» MATERIAL SUPPLIED
*** Block opens ***

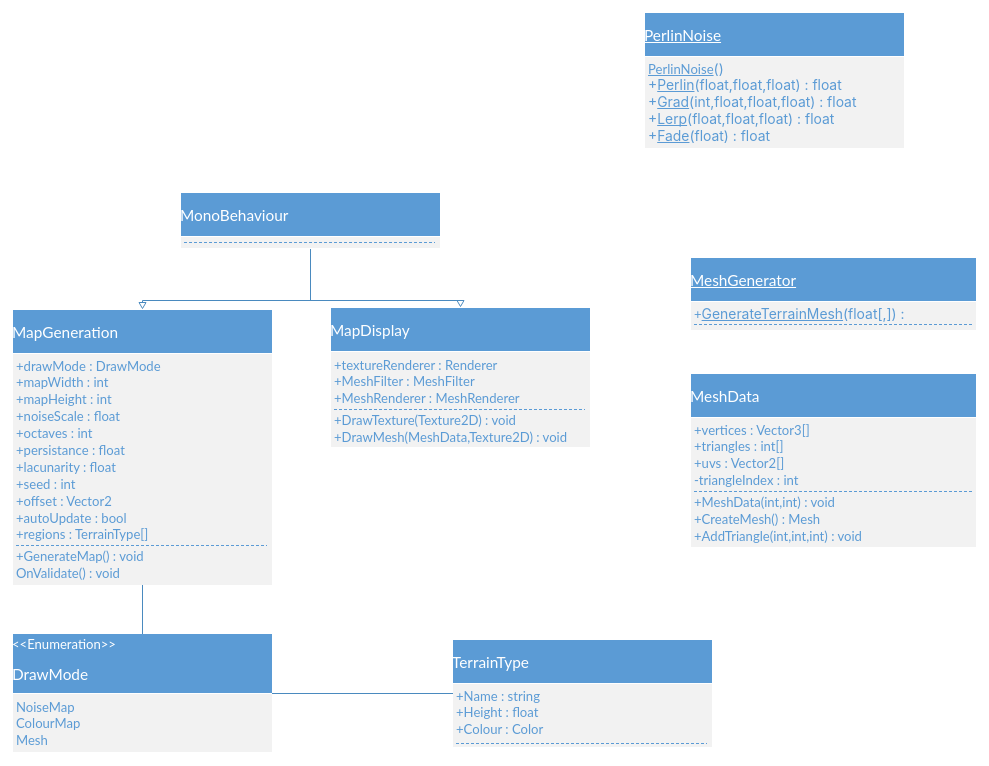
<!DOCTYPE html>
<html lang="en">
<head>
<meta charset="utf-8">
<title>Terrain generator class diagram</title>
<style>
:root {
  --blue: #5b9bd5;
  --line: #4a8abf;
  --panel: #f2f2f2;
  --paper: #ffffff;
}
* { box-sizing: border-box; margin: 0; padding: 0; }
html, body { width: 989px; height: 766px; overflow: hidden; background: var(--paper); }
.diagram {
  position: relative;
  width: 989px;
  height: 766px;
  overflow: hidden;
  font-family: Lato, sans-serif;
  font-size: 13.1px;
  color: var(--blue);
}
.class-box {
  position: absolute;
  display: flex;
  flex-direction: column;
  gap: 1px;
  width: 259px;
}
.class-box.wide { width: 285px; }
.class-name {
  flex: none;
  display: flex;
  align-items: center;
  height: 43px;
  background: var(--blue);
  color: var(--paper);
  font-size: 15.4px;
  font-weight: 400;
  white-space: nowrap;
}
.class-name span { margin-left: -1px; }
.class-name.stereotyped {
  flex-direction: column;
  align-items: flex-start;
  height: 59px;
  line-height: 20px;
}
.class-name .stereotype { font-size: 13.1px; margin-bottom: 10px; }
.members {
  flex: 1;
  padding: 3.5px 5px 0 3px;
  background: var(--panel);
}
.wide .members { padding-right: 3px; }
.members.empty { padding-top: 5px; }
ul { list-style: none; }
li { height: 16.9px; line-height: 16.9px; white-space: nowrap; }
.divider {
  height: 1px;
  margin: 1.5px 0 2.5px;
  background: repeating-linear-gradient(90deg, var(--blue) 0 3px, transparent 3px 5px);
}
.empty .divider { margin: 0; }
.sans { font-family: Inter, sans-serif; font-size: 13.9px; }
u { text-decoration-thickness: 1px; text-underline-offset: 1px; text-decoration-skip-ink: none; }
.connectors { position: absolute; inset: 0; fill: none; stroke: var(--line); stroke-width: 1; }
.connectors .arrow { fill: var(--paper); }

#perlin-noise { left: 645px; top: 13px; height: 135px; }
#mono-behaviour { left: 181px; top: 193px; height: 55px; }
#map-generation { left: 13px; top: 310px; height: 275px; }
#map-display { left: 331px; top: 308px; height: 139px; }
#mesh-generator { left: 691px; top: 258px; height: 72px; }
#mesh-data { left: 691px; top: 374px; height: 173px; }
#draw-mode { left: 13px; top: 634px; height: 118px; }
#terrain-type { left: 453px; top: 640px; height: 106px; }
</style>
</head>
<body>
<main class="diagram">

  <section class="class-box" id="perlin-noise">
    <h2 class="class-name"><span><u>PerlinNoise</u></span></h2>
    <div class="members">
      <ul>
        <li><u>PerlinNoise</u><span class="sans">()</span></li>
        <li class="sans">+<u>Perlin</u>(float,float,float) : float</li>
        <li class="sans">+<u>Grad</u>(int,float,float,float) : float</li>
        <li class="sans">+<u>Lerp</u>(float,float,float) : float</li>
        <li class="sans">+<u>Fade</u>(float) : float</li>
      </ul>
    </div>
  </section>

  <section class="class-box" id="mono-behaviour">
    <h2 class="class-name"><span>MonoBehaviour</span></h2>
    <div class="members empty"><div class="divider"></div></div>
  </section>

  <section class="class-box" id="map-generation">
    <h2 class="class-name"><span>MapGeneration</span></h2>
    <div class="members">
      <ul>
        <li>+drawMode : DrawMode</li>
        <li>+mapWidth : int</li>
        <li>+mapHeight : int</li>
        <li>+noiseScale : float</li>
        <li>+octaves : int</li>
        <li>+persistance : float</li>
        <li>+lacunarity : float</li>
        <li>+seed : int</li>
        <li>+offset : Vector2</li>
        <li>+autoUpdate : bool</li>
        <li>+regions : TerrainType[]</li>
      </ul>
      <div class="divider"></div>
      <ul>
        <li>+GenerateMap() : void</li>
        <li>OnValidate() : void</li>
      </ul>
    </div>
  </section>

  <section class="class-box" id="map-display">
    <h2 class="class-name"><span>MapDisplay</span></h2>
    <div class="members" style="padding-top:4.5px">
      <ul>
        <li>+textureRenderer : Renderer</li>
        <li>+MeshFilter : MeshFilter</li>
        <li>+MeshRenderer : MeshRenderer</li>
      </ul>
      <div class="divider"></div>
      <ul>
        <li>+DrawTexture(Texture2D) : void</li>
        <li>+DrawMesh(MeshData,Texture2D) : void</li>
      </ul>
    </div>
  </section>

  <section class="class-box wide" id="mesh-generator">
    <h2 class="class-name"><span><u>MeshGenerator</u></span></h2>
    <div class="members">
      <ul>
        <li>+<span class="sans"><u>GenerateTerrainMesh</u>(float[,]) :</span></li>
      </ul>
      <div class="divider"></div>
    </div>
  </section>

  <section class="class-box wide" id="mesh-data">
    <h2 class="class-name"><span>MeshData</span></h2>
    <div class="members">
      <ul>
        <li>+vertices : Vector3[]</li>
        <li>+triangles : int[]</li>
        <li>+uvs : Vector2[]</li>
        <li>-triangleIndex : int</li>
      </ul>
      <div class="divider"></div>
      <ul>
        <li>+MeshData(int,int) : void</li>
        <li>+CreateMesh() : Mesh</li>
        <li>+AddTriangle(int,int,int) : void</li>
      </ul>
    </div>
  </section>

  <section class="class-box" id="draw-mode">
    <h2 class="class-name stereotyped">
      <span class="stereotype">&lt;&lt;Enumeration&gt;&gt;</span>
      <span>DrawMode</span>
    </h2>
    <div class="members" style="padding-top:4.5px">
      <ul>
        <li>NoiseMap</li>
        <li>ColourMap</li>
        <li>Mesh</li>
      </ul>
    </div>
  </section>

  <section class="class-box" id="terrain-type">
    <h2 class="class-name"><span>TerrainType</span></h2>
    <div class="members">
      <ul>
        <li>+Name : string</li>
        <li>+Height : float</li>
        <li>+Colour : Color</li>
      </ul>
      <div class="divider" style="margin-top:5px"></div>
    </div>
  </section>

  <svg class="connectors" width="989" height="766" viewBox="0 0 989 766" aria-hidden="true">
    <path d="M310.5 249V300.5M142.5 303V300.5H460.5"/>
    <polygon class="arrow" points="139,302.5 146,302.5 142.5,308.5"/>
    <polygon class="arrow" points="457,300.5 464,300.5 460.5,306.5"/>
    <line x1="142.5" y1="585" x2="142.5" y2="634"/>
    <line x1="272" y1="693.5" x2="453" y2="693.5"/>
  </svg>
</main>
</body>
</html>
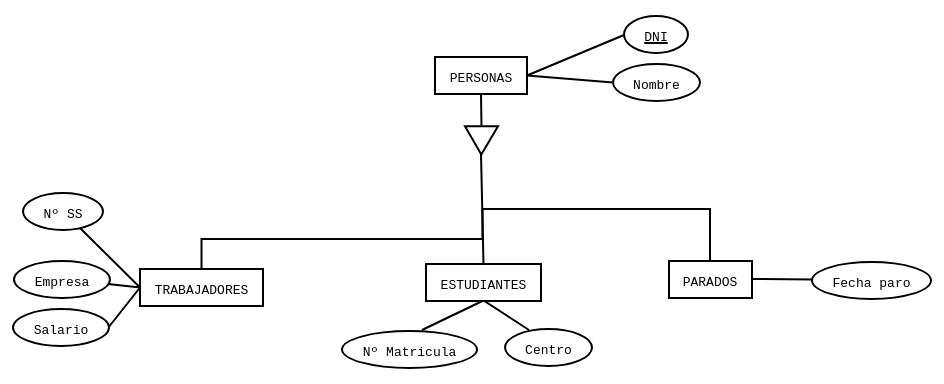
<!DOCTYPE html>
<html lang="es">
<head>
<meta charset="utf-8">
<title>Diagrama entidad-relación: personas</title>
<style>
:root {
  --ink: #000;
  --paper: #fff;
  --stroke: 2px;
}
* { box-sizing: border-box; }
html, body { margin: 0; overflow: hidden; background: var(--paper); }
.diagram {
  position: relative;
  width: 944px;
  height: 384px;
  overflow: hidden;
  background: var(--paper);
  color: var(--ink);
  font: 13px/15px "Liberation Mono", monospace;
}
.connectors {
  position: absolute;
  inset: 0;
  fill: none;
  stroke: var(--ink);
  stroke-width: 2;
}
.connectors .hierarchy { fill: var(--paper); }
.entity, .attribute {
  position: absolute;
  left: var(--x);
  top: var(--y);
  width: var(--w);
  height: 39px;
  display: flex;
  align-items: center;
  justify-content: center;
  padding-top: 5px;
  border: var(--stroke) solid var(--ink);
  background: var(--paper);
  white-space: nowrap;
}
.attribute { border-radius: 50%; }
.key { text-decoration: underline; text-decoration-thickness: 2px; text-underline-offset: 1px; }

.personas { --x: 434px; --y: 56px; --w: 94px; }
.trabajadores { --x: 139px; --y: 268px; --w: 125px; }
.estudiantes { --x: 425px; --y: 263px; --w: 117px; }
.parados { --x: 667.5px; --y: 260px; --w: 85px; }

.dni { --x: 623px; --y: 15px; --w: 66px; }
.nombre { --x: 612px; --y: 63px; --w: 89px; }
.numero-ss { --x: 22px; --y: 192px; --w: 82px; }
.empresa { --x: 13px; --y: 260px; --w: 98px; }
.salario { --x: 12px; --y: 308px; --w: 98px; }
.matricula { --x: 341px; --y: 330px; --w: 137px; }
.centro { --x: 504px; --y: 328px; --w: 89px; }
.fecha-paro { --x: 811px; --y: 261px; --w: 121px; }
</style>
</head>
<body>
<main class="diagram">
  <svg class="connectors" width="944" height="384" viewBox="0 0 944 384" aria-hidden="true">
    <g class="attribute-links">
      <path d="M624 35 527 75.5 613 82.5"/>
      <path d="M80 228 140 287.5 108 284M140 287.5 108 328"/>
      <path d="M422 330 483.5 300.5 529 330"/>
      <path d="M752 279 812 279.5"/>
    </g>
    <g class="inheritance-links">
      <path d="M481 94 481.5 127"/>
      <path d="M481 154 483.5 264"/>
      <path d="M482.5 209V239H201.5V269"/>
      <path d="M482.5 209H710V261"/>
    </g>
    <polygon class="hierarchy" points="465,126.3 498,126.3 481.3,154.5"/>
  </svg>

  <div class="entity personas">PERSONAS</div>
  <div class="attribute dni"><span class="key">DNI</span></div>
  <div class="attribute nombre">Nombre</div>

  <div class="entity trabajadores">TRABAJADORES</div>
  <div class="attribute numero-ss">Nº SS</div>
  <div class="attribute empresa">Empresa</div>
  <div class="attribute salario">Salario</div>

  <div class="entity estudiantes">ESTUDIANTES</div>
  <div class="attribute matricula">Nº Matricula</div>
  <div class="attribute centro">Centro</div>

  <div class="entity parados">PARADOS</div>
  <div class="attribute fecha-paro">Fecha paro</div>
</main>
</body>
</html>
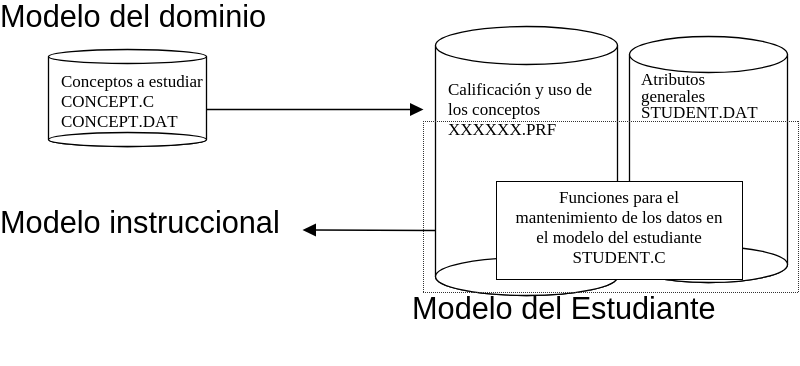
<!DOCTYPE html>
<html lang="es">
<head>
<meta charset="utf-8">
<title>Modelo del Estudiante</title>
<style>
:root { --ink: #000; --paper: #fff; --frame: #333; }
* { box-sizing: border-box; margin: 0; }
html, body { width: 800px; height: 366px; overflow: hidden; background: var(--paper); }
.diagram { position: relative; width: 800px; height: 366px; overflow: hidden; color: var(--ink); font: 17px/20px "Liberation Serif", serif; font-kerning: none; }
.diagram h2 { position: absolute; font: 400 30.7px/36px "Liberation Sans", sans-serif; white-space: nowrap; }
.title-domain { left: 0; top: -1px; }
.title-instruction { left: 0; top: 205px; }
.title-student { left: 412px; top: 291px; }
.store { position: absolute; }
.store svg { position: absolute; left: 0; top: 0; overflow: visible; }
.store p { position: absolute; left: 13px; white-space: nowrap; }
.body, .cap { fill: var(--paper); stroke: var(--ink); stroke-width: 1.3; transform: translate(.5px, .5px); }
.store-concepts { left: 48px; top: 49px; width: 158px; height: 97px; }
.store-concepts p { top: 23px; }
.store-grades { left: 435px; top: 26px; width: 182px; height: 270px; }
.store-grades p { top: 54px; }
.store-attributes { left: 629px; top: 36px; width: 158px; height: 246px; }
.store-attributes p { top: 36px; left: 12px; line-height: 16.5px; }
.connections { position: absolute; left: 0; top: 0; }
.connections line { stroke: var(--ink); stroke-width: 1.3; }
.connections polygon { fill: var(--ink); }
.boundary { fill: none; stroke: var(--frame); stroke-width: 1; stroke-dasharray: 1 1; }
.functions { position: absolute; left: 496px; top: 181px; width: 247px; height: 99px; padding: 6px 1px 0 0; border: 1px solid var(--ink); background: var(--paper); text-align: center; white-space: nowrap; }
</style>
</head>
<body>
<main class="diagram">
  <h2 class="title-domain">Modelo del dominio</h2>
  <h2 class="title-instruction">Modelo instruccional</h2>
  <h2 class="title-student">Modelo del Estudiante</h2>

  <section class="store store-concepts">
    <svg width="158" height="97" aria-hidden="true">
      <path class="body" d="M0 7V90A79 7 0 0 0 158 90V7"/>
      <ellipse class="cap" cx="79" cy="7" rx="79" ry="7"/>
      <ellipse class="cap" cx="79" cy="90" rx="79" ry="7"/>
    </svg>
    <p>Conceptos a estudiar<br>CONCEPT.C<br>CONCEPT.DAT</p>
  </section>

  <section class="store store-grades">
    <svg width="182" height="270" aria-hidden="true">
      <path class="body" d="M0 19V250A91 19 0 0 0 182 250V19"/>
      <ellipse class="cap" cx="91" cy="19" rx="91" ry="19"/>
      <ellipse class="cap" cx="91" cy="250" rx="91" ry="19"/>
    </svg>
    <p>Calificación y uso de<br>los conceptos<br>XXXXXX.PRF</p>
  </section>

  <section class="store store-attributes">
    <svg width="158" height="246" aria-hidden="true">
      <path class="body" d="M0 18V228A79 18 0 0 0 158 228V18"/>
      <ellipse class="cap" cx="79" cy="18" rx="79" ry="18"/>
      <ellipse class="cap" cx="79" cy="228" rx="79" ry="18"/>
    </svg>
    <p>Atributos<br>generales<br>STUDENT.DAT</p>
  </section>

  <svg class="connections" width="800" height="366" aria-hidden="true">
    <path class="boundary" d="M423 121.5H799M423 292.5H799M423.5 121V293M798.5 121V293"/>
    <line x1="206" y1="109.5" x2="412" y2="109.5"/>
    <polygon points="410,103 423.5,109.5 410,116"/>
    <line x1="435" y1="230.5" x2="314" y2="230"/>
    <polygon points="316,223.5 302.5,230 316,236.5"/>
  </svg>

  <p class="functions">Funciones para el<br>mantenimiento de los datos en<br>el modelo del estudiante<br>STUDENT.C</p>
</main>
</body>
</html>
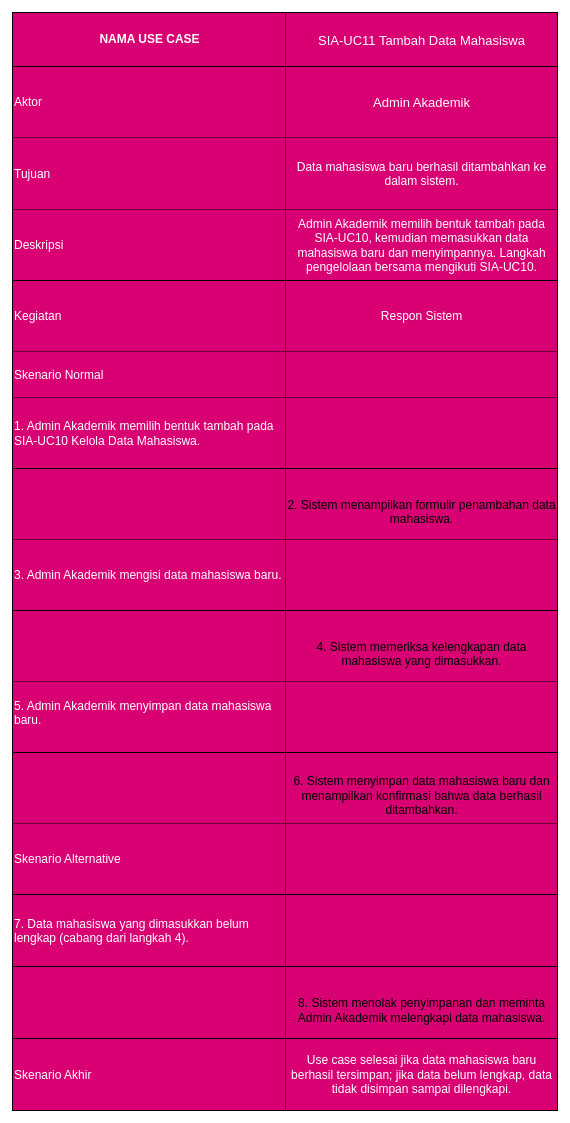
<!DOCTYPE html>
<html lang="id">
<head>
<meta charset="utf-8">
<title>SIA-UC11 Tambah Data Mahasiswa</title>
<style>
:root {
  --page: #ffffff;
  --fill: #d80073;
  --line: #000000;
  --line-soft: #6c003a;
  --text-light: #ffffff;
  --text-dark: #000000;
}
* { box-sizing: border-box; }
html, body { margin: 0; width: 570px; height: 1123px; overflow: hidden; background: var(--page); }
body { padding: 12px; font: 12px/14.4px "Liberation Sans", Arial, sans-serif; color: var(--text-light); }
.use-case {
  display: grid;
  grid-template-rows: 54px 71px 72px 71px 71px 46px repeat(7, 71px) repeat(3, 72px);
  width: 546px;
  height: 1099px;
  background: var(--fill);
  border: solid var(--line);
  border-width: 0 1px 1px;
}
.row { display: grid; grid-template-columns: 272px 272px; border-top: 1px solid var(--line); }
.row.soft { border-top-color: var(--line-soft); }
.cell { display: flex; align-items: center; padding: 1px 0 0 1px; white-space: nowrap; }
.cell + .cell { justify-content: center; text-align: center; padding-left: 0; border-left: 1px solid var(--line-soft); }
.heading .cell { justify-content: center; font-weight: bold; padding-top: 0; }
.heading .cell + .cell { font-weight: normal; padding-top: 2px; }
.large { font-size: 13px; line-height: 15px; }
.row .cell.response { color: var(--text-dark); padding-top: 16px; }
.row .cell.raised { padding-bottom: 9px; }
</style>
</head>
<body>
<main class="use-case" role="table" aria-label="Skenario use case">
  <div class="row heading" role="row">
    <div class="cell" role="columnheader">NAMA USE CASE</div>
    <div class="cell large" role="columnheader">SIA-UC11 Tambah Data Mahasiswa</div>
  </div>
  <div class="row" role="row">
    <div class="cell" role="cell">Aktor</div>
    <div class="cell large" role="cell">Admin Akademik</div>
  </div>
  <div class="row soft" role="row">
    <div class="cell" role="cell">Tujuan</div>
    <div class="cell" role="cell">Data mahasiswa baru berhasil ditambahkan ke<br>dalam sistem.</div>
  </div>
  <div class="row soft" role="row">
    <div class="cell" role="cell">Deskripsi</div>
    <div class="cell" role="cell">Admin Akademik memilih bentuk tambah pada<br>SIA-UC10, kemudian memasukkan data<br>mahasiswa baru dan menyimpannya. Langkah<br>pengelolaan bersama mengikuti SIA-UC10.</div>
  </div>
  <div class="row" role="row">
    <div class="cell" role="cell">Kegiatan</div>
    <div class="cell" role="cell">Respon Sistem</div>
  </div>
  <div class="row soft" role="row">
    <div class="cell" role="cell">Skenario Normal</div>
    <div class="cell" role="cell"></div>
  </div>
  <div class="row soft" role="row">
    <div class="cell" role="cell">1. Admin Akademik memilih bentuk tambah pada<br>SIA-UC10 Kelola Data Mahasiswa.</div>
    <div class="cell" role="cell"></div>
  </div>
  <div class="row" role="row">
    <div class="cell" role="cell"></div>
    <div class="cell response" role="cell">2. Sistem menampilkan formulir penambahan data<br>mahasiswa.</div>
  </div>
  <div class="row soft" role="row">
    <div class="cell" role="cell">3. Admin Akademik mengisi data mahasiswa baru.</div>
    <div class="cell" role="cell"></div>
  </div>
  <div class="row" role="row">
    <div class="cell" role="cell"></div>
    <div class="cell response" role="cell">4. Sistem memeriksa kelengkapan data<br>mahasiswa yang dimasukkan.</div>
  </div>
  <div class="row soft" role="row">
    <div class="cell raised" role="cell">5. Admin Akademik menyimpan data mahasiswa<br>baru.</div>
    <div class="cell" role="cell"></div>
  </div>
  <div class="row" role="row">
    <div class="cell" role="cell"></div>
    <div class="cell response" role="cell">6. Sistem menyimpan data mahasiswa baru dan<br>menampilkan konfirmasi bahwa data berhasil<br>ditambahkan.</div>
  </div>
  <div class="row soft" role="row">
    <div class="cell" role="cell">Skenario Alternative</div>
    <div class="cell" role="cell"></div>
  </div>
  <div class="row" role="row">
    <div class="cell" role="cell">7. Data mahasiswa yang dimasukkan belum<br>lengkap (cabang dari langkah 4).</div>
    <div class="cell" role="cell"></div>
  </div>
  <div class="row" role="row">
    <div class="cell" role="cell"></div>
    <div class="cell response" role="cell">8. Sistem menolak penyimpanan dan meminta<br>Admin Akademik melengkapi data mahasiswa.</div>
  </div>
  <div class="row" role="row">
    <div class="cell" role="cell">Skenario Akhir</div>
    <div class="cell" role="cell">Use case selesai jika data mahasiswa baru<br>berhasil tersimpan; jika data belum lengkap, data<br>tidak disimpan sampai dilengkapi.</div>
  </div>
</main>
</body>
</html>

*** Block closes ***

» TASK TO CARRY OUT
Please quote exactly the run of lines that starts the entries and ends at the line containing "1px; text-underline-offset: 1px;", leaving out every picture.

» EXERCISE ANSWER
<!DOCTYPE html>
<html lang="en">
<head>
<meta charset="utf-8">
<title>Terrain generator class diagram</title>
<style>
:root {
  --blue: #5b9bd5;
  --line: #4a8abf;
  --panel: #f2f2f2;
  --paper: #ffffff;
}
* { box-sizing: border-box; margin: 0; padding: 0; }
html, body { width: 989px; height: 766px; overflow: hidden; background: var(--paper); }
.diagram {
  position: relative;
  width: 989px;
  height: 766px;
  overflow: hidden;
  font-family: Lato, sans-serif;
  font-size: 13.1px;
  color: var(--blue);
}
.class-box {
  position: absolute;
  display: flex;
  flex-direction: column;
  gap: 1px;
  width: 259px;
}
.class-box.wide { width: 285px; }
.class-name {
  flex: none;
  display: flex;
  align-items: center;
  height: 43px;
  background: var(--blue);
  color: var(--paper);
  font-size: 15.4px;
  font-weight: 400;
  white-space: nowrap;
}
.class-name span { margin-left: -1px; }
.class-name.stereotyped {
  flex-direction: column;
  align-items: flex-start;
  height: 59px;
  line-height: 20px;
}
.class-name .stereotype { font-size: 13.1px; margin-bottom: 10px; }
.members {
  flex: 1;
  padding: 3.5px 5px 0 3px;
  background: var(--panel);
}
.wide .members { padding-right: 3px; }
.members.empty { padding-top: 5px; }
ul { list-style: none; }
li { height: 16.9px; line-height: 16.9px; white-space: nowrap; }
.divider {
  height: 1px;
  margin: 1.5px 0 2.5px;
  background: repeating-linear-gradient(90deg, var(--blue) 0 3px, transparent 3px 5px);
}
.empty .divider { margin: 0; }
.sans { font-family: Inter, sans-serif; font-size: 13.9px; }
u { text-decoration-thickness: 1px; text-underline-offset: 1px; text-decoration-skip-ink: none; }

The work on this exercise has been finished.